How to beat flu season, Chris Hughes and a Monumental Mindful Moment!

How to beat flu season, Chris Hughes and a Monumental Mindful Moment!

Flu season is here...
It's early November, sneezes are ringing around the office, you can almost see the germs floating in the air, plotting to take you down. You have two choices, either swap your water for Tropicana orange juice with your meal deal, because you think the Vitamin C with make you invincible. Or you can start taking Rhodiola Rosea supplements which will whip your immune system into shape quicker than you can say, well, Rhodiola Rosea.

Would you rather take antibiotics when you're already unwell or take natural supplements to prevent illness in the first place? Let's beat flu season from the inside out!


Here’s one for our Millennials out there!

Chris Hughes, who you may know from Love Island 2017 has used his platform since being thrust until the spotlight to reveal the power in being vulnerable and is encouraging all men to feel no shame in showing their true emotions.

As an ambassador for charities CALM and Movember, Chris is striving to help change the narrative around men’s mental health, and make a real difference.
The 26-year-old, was often filmed in tears interacting with other contestants; particularly when navigating the choppy seas of romance with then-girlfriend Olivia Attwood, who he split from in February 2018.

He has since used his place in the public eye to raise mental health awareness, in particular talking about a difficult three years from the age of 19 where he was racked with anxiety and panic attacks.
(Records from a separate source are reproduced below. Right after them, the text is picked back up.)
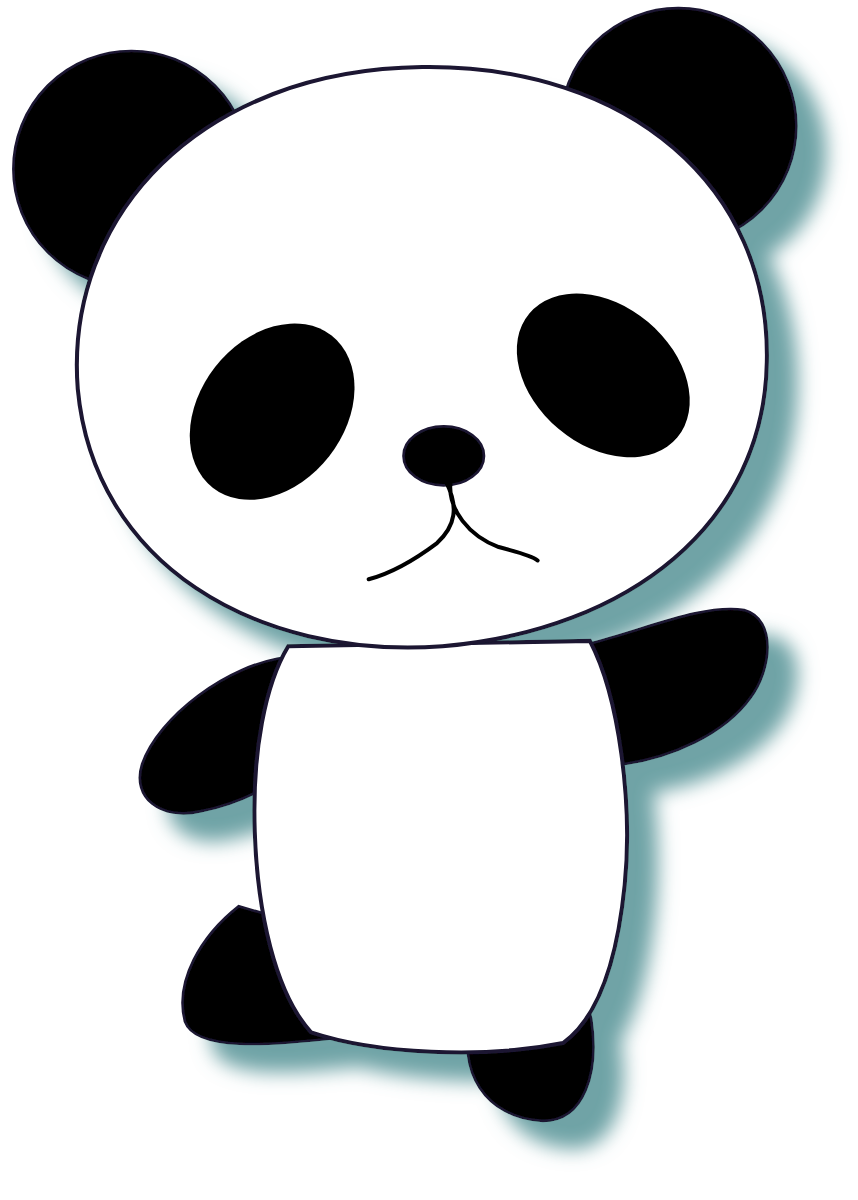
<!DOCTYPE html>
<html lang="en">
<head>
<meta charset="utf-8">
<title>Waving Panda</title>
<style>
  :root {
    --canvas-bg: #ffffff;
    --fur-white: #ffffff;
    --fur-black: #000000;
    --outline: #1a1530;
    --shadow-teal: #6fa3a6;
  }
  html, body {
    margin: 0;
    padding: 0;
    width: 858px;
    height: 1200px;
    overflow: hidden;
    background: var(--canvas-bg);
  }
  .panda-art {
    display: block;
    width: 858px;
    height: 1200px;
  }
  .fur-white { fill: var(--fur-white); stroke: var(--outline); stroke-width: 3; }
  .fur-black { fill: var(--fur-black); stroke: var(--outline); stroke-width: 2; }
  .eye-patch { fill: var(--fur-black); stroke: none; }
  .mouth-line { fill: none; stroke: var(--fur-black); stroke-width: 3; stroke-linecap: round; }
</style>
</head>
<body>
<svg class="panda-art" viewBox="0 0 640 895" xmlns="http://www.w3.org/2000/svg" role="img" aria-label="Cartoon panda waving one paw">
  <defs>
    <filter id="soft-teal-shadow" x="-20%" y="-20%" width="140%" height="140%">
      <feGaussianBlur in="SourceAlpha" stdDeviation="7" result="blurred"/>
      <feOffset in="blurred" dx="22" dy="20" result="shifted"/>
      <feFlood flood-color="#6fa3a6" result="teal"/>
      <feComposite in="teal" in2="shifted" operator="in" result="shadow"/>
      <feMerge>
        <feMergeNode in="shadow"/>
        <feMergeNode in="SourceGraphic"/>
      </feMerge>
    </filter>
  </defs>

  <g id="panda" filter="url(#soft-teal-shadow)">
    <g id="limbs">
      <path id="left-leg" class="fur-black" d="M178 676 C150 698 130 732 138 762 C146 784 200 780 252 774 L262 700 Z"/>
      <path id="right-leg" class="fur-black" d="M352 758 C340 798 362 834 405 836 C436 836 447 800 441 760 L430 716 Z"/>
      <path id="left-arm" class="fur-black" d="M215 490 C170 495 118 535 106 570 C98 595 120 612 150 605 C175 600 195 590 210 580 Z"/>
      <path id="right-arm" class="fur-black" d="M440 480 C480 470 525 450 555 455 C580 462 575 500 560 520 C540 548 500 565 465 570 Z"/>
    </g>

    <path id="body" class="fur-white" d="M215 482 L440 478 C462 520 472 600 466 660 C460 720 445 760 420 778 C360 790 280 786 232 770 C205 740 192 680 190 620 C188 560 198 510 215 482 Z"/>

    <g id="ears">
      <circle id="left-ear" class="fur-black" cx="98" cy="126" r="88"/>
      <circle id="right-ear" class="fur-black" cx="506" cy="94" r="88"/>
    </g>

    <path id="head" class="fur-white" d="M315 50 C470 48 575 140 572 270 C570 390 470 470 330 482 C190 492 70 420 58 290 C48 160 150 52 315 50 Z"/>

    <g id="face">
      <ellipse id="left-eye-patch" class="eye-patch" cx="203" cy="307" rx="72" ry="54" transform="rotate(-52 203 307)"/>
      <ellipse id="right-eye-patch" class="eye-patch" cx="450" cy="280" rx="72" ry="52" transform="rotate(40 450 280)"/>
      <ellipse id="nose" class="fur-black" cx="331" cy="340" rx="30" ry="22"/>
      <path id="mouth" class="mouth-line" d="M333 360 C342 378 340 392 326 405 C306 420 290 428 275 432 M336 360 C334 380 350 400 372 408 C386 412 396 414 401 418"/>
    </g>
  </g>
</svg>
</body>
</html>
Read the full story of how he turned to a professional hypnotherapist to help treat his anxiety here.



"Sport has the power to change the world," Mandela said in a speech five years after that match. "It has the power to inspire, it has the power to unite people in a way that little else does."

Nelson Mandela made this speech 5 years after being part of the most iconic moment in Rugby history when he lifted the world cup alongside Francois Pienaar. This moment came shortly after Mandela's release and the fall of apartheid meant an end to international sanctions and sporting boycotts. A year after the first multiracial democratic election in 1994, the country hosted the Rugby World Cup and when the whistle blew on that final match, South Africa changed forever. Fast forward 24 years and that image of the Francois holding the trophy in one hand and Nelson Mandela in the other is replaced by one which at that time in 1995 would have been nothing more than a dream, a distant hope. For the first time in Springbok history, a black man captained the nation to world cup glory. Siya Kolisi, who wore boxer shorts to his first-ever rugby trial because he did not own rugby shorts. "Siya has been an incredible role model for children here. Whenever he comes to visit you'll see the youngsters coming out to see him. Everyone in the townships wants to be closer to him.

"He is a son of our soil. If you could have seen how full the taverns were for the semi-final you would not believe it. All of these people are now supporting the Springboks."

"It makes me so proud to see him in the Springbok jersey, to see the crowds at the game, calling out 'Siya! Siya!"

"You can see it in the faces of the people of this country how much it meant to have Siya as captain. He is a true hero of modern South Africa." says Freddie Makoki, president of Zwide United rugby club, who played with Kolisi's father and grandfather and watched the young Siya grow.